Dorothy Brown says the power structure is dominated by whites in a town that is 68% black. Elected officials who sat by silently as chaos erupted after Michael Brown shooting should be voted out of office
August 14, 2014 -- Updated 1149 GMT (1949 HKT)
Bill Schmitz says the media and other adults should never explain suicide as a means of escaping pain. Robin Williams' tragic death offers a chance to educate about prevention
August 15, 2014 -- Updated 1505 GMT (2305 HKT)
Nafees Syed says President Obama should renew the quest to eliminate bias in the criminal justice system
August 14, 2014 -- Updated 2024 GMT (0424 HKT)

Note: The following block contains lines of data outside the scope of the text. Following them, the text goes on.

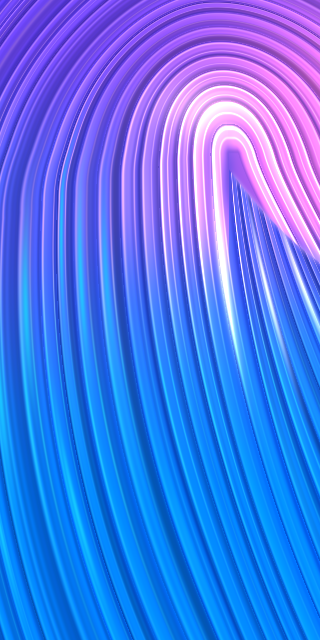
A Shadertoy shader for this background:

```glsl
// Glossy ribbons arching around a pink fold and sweeping down into blue.

float hash(float n) {
    return fract(sin(n * 127.1 + 3.7) * 43758.5453);
}

float noise(float x) {
    float f = fract(x);
    return mix(hash(floor(x)), hash(floor(x) + 1.0), f * f * (3.0 - 2.0 * f));
}

float bell(float x, float center, float width) {
    float t = (x - center) / width;
    return exp(-t * t);
}

// Large colour fields: blue below, indigo above, pink at the right
vec3 baseColor(vec2 p) {
    vec3 blue = mix(vec3(0.01, 0.49, 1.0), vec3(0.13, 0.45, 0.98), smoothstep(0.4, 1.0, p.y));
    vec3 indigo = mix(vec3(0.29, 0.36, 0.98), vec3(0.42, 0.27, 0.97), smoothstep(1.35, 1.9, p.y));
    vec3 color = mix(blue, indigo, smoothstep(0.75, 1.4, p.y + 0.15 * (0.5 - p.x)));
    vec2 d = (p - vec2(1.0, 1.53)) * vec2(1.0, 0.9);
    float pink = exp(-4.8 * dot(d, d)) * smoothstep(1.0, 1.35, p.y);
    return mix(color, vec3(0.92, 0.45, 0.98), min(1.2 * pink, 1.0));
}

// Shades ribbons whose cross coordinate is s
vec3 ribbons(float s, vec2 p, vec3 base) {
    float u = s * 16.0 + 0.05 + 0.25 * sin(s * s * 20.0);
    u += 0.6 * noise(s * 9.0) * smoothstep(0.1, 0.25, s);
    float id = floor(u);
    float f = fract(u);
    float h = hash(id);
    float upper = smoothstep(0.75, 1.35, p.y);
    float body = smoothstep(0.2, 0.8, f) * (1.0 - smoothstep(0.86, 0.97, f));
    float rim = bell(f, 0.85, 0.055);
    float second = bell(f, 0.2 + 0.35 * hash(id + 9.0), 0.045);
    float groove = (bell(f, 0.98, 0.06) + bell(f, 0.08, 0.1)) * (0.4 + 0.8 * hash(id + 21.0));
    float streaks = 0.5 * noise(s * 50.0) + 0.5 * noise(s * 115.0 + 5.0);

    vec3 color = base * (0.8 + 0.16 * body + 0.16 * h + 0.42 * (streaks - 0.4));
    color *= 1.0 - vec3(0.32, 0.28, 0.14) * groove;

    // Reflections that come and go along each ribbon
    vec3 tint = mix(vec3(0.14, 0.80, 1.0), vec3(0.97, 0.70, 1.0), upper);
    float along = 0.35 + 0.65 * bell(p.y, mix(0.2, 1.7, hash(id + 4.0)), 0.4);
    color = mix(color, tint, 0.9 * rim * along);
    color = mix(color, tint, 0.65 * second * along);
    color = mix(color, tint, 0.25 * body * bell(p.y, mix(0.2, 1.8, h), 0.3));

    // Cyan glints on the outer ribbons
    float glint = bell(p.y, mix(0.3, 1.3, hash(id + 13.0)), 0.24) * smoothstep(0.25, 0.45, s);
    color = mix(color, vec3(0.10, 0.83, 1.0), 0.8 * glint * bell(f, 0.68, 0.12));

    // White sheen along the rims of the inner arches
    float sheen = bell(s, 0.08, 0.15) * bell(p.y, 1.48, 0.4);
    color += vec3(0.95, 0.8, 0.5) * sheen * (0.04 + 0.35 * body * streaks + 0.95 * rim + 0.35 * second);
    return color;
}

void mainImage(out vec4 fragColor, in vec2 fragCoord) {
    vec2 p = fragCoord / iResolution.x;
    vec2 q = p - vec2(0.716, 1.52);
    vec3 base = baseColor(p);

    // Crowns lean left
    float top = max(q.y, 0.0);
    float side = q.x + 0.14 * top * top / (top + 0.08);

    // Outer arches turn around a lower centre
    float reach = sqrt(side * side + 0.02) - sqrt(0.02);
    float height = q.y + (side < 0.0 ? 0.35 : 0.12) * reach;
    float squash = mix(0.58, 1.2, smoothstep(0.0, 0.6, length(q)));
    float rise = max(height, 0.0) * squash;
    float slide = 0.5 * (sqrt(q.y * q.y + 0.01) - q.y);
    float arch = length(vec2(max(side - 0.55 * slide, 0.0), rise));

    // Falling arms bend right, and those right of the axis fan out
    float depth = max(-(side < 0.0 ? height : q.y), 0.0);
    float arm = -q.x + depth * (0.14 * depth + 0.04);
    arm /= arm > 0.0 ? 1.0 + 0.15 * depth : 0.32 + 0.75 * depth;
    float left = depth > 0.0 ? arm : length(vec2(side, rise));

    vec3 upperSide = ribbons(arch, p, base);
    vec3 sheetBase = mix(base, vec3(0.22, 0.34, 0.96), 0.85 * smoothstep(0.9, 1.25, p.y));
    vec3 lowerSide = ribbons(left, p, q.x > 0.0 && q.y < 0.0 ? sheetBase : base);

    // White edges on the fanned sheet and the innermost arm
    float fan = bell(arm, -0.12, 0.012) + 0.8 * bell(arm, -0.30, 0.014);
    lowerSide += vec3(0.8, 0.75, 0.6) * fan * bell(q.y, -0.42, 0.22);
    lowerSide += vec3(0.8, 0.75, 0.5) * bell(left, 0.05, 0.013) * bell(q.y, -0.36, 0.25);

    // Diagonal fold between the pink arches and the blue sheet
    float fold = q.y + 0.05 + 1.35 * q.x - 1.15 * q.x * q.x;
    float above = smoothstep(-0.004, 0.004, fold) * step(0.0, side);
    vec3 color = mix(lowerSide, upperSide, above);
    float seam = bell(fold, 0.0, 0.012) * smoothstep(0.0, 0.02, q.x);
    color = mix(color, vec3(0.75, 0.60, 1.0), 0.5 * seam);

    // Violet stem inside the smallest arch
    float stem = bell(q.x, -0.005, 0.022) * bell(q.y, -0.09, 0.12);
    color = mix(color, vec3(0.40, 0.32, 0.90), 0.7 * stem);

    // Soft light over the crown
    vec2 crown = (q - vec2(-0.07, 0.14)) / vec2(0.14, 0.09);
    color += vec3(0.34, 0.32, 0.12) * exp(-dot(crown, crown));

    fragColor = vec4(clamp(color, 0.0, 1.0), 1.0);
}
```
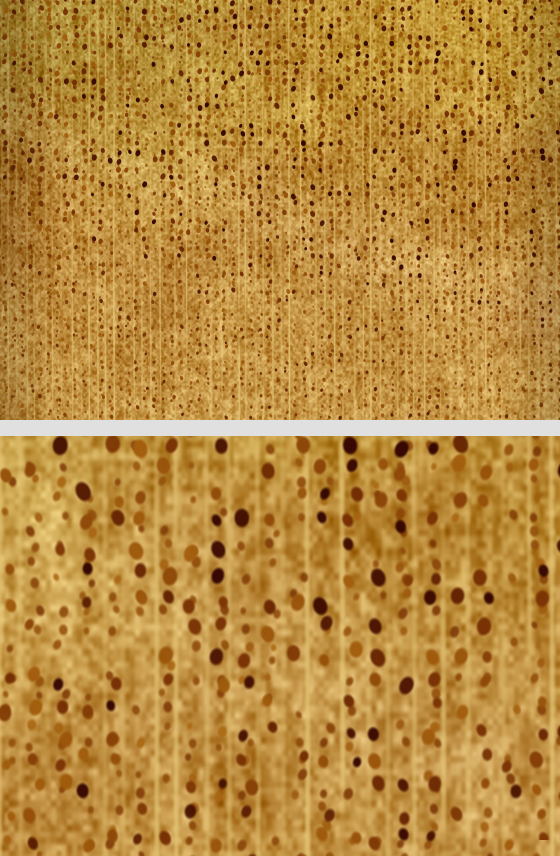
Top: the whole. Bottom: its middle third, enlarged.
This texture is drawn by a Shadertoy shader. Its source:

```glsl
// End grain of a diffuse-porous hardwood: golden mottled ground, thin pale
// vertical rays, and dark oval pores lined up in the columns between rays.
// Pores are jittered ellipses in a grid; colour drift and grain are value noise.

const float COLUMN = 0.021; // spacing of rays and pore columns

float hash(vec2 p) {
    return fract(sin(dot(p, vec2(127.1, 311.7))) * 43758.5453);
}

float noise(vec2 p) {
    vec2 i = floor(p), f = fract(p);
    f = f * f * (3.0 - 2.0 * f);
    return mix(mix(hash(i), hash(i + vec2(1, 0)), f.x),
               mix(hash(i + vec2(0, 1)), hash(i + vec2(1, 1)), f.x), f.y);
}

float fbm(vec2 p) {
    float sum = 0.0, amp = 0.53;
    for (int i = 0; i < 4; i++) {
        sum += amp * noise(p);
        p = p * 2.03 + 17.3;
        amp *= 0.5;
    }
    return sum;
}

// Returns pore coverage in x and pore darkness in y.
vec2 pores(vec2 p, float rowHeight, float radius, float density, float soft, float seed) {
    vec2 size = vec2(COLUMN, rowHeight);
    vec2 home = floor(p / size);
    vec2 result = vec2(0);
    for (int j = -1; j <= 1; j++)
    for (int i = -1; i <= 1; i++) {
        vec2 cell = home + vec2(i, j);
        vec2 key = cell + seed;
        // Low-frequency noise along each column gathers pores into chains.
        float chain = noise(vec2(key.x * 7.0, key.y * 0.4));
        if (hash(key + 3.7) > density * (0.2 + 1.6 * chain)) continue;
        vec2 jitter = vec2(hash(key + 11.3), hash(key + 23.9)) - 0.5;
        vec2 d = p - (cell + 0.5 + jitter * vec2(0.42, 0.5)) * size;
        d.x += d.y * 0.4 * (hash(key + 31.1) - 0.5);
        float r = radius * mix(0.7, 1.2, hash(key + 47.2));
        float dist = length(d * vec2(1.1, 0.88)) - r;
        float cover = 1.0 - smoothstep(-soft, soft, dist);
        if (cover > result.x) result = vec2(cover, hash(key + 59.6));
    }
    return result;
}

// Pale rays sit on the column borders, each with its own strength.
float rays(vec2 p, float soft) {
    float x = p.x / COLUMN;
    float id = floor(x + 0.5);
    float offset = (hash(vec2(id, 5.0)) - 0.5) * 0.4;
    float dist = abs(x - id - offset) * COLUMN;
    float strength = 0.35 + 0.65 * hash(vec2(id, 9.0));
    float broken = smoothstep(0.05, 0.6, noise(vec2(id * 5.0, p.y * 9.0)));
    return strength * broken * (1.0 - smoothstep(0.0, 0.0022 + soft, dist));
}

void mainImage(out vec4 fragColor, in vec2 fragCoord) {
    vec2 p = fragCoord / iResolution.y;
    float width = iResolution.x / iResolution.y;
    float soft = max(0.0016, 0.6 / iResolution.y);

    // Slight bend so that the columns are not ruler straight.
    vec2 q = p + vec2(0.004 * (noise(p * vec2(3.0, 2.5)) - 0.5), 0.0);
    float upper = smoothstep(0.15, 0.6, p.y);

    // Ground: tan below, yellower and more olive toward the top left.
    vec3 ground = mix(vec3(0.77, 0.585, 0.275), vec3(0.765, 0.605, 0.22), smoothstep(0.3, 0.9, p.y));
    float olive = smoothstep(0.75, 0.1, length((p - vec2(0.1, 1.0)) * vec2(0.9, 1.3)));
    ground = mix(ground, vec3(0.64, 0.53, 0.21), 0.65 * olive);
    float leftStain = smoothstep(0.35, 0.0, p.x) * smoothstep(0.4, 0.0, abs(p.y - 0.52));
    float stain = smoothstep(0.48, 0.75, fbm(p * vec2(3.0, 4.5) + 4.0));
    ground = mix(ground, vec3(0.64, 0.41, 0.13), 0.6 * leftStain + 0.4 * stain);

    // Pale cloudy band falling to the right.
    float band = p.y - 0.72 + 0.35 * p.x + 0.12 * (fbm(p * 5.0) - 0.5);
    ground += vec3(0.045, 0.06, 0.075) * exp(-band * band * 180.0);
    ground += vec3(0.1, 0.13, 0.12) * (fbm(p * vec2(6.0, 4.0) + 30.0) - 0.5);

    // Fine mottled grain, a little longer than wide.
    float tone = 2.3 * (noise(q * vec2(150.0, 115.0)) - 0.5)
               + 2.2 * (noise(q * vec2(240.0, 200.0) + 40.0) - 0.5)
               + 1.5 * (fbm(q * vec2(34.0, 22.0)) - 0.5)
               + 1.0 * (noise(vec2(q.x * 110.0, q.y * 5.0)) - 0.5);
    vec3 color = ground + vec3(0.064, 0.084, 0.092) * tone;

    // Rays show most in the lower half.
    color = mix(color, vec3(0.89, 0.77, 0.46), rays(q, soft) * mix(0.9, 0.65, upper));

    // Small faint pores everywhere, then the large dark ones.
    vec2 fine = pores(q, 0.013, 0.0033, 0.42, soft, 130.0);
    color = mix(color, mix(vec3(0.67, 0.41, 0.07), vec3(0.48, 0.21, 0.02), fine.y), 0.9 * fine.x);
    vec2 large = pores(q, 0.021, mix(0.0039, 0.0055, upper), mix(0.4, 0.52, upper), soft, 0.0);
    float dark = large.y * mix(0.7, 1.0, upper) * mix(0.8, 1.05, smoothstep(0.0, 0.6, p.x));
    vec3 ink = mix(vec3(0.64, 0.37, 0.05), vec3(0.46, 0.18, 0.01), smoothstep(0.0, 0.6, dark));
    ink = mix(ink, vec3(0.2, 0.02, 0.0), smoothstep(0.5, 0.93, dark));
    color = mix(color, ink, 0.97 * large.x);

    // Soft darkening at the side edges.
    color *= 1.0 - 0.12 * smoothstep(0.38, 0.5, abs(p.x / width - 0.5));
    fragColor = vec4(clamp(color, 0.0, 1.0), 1.0);
}
```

Eric Liu says what's unfolded in the Missouri town is a shocking violation of American constitutional rights and should be a wake-up call to all
August 13, 2014 -- Updated 1922 GMT (0322 HKT)
Neal Gabler says Lauren Bacall, a talent in her own right, will be defined by her marriage with the great actor Humphrey Bogart
August 15, 2014 -- Updated 1056 GMT (1856 HKT)
Bob Butler says the arrest of two journalists covering the Ferguson story is alarming
August 13, 2014 -- Updated 2035 GMT (0435 HKT)
Mark O'Mara says we all need to work together to make sure the tension between police and African-Americans doesn't result in more tragedies
August 18, 2014 -- Updated 2006 GMT (0406 HKT)
Pepper Schwartz asks why young women are so entranced with Kardashian, who's putting together a 352-page book of selfies
August 13, 2014 -- Updated 2308 GMT (0708 HKT)
Michael Friedman says depression does not discriminate, cannot be bargained with and shows no mercy.
August 12, 2014 -- Updated 1525 GMT (2325 HKT)
LZ Granderson says we must not surrender to apathy about the injustice faced by African Americans
ADVERTISEMENT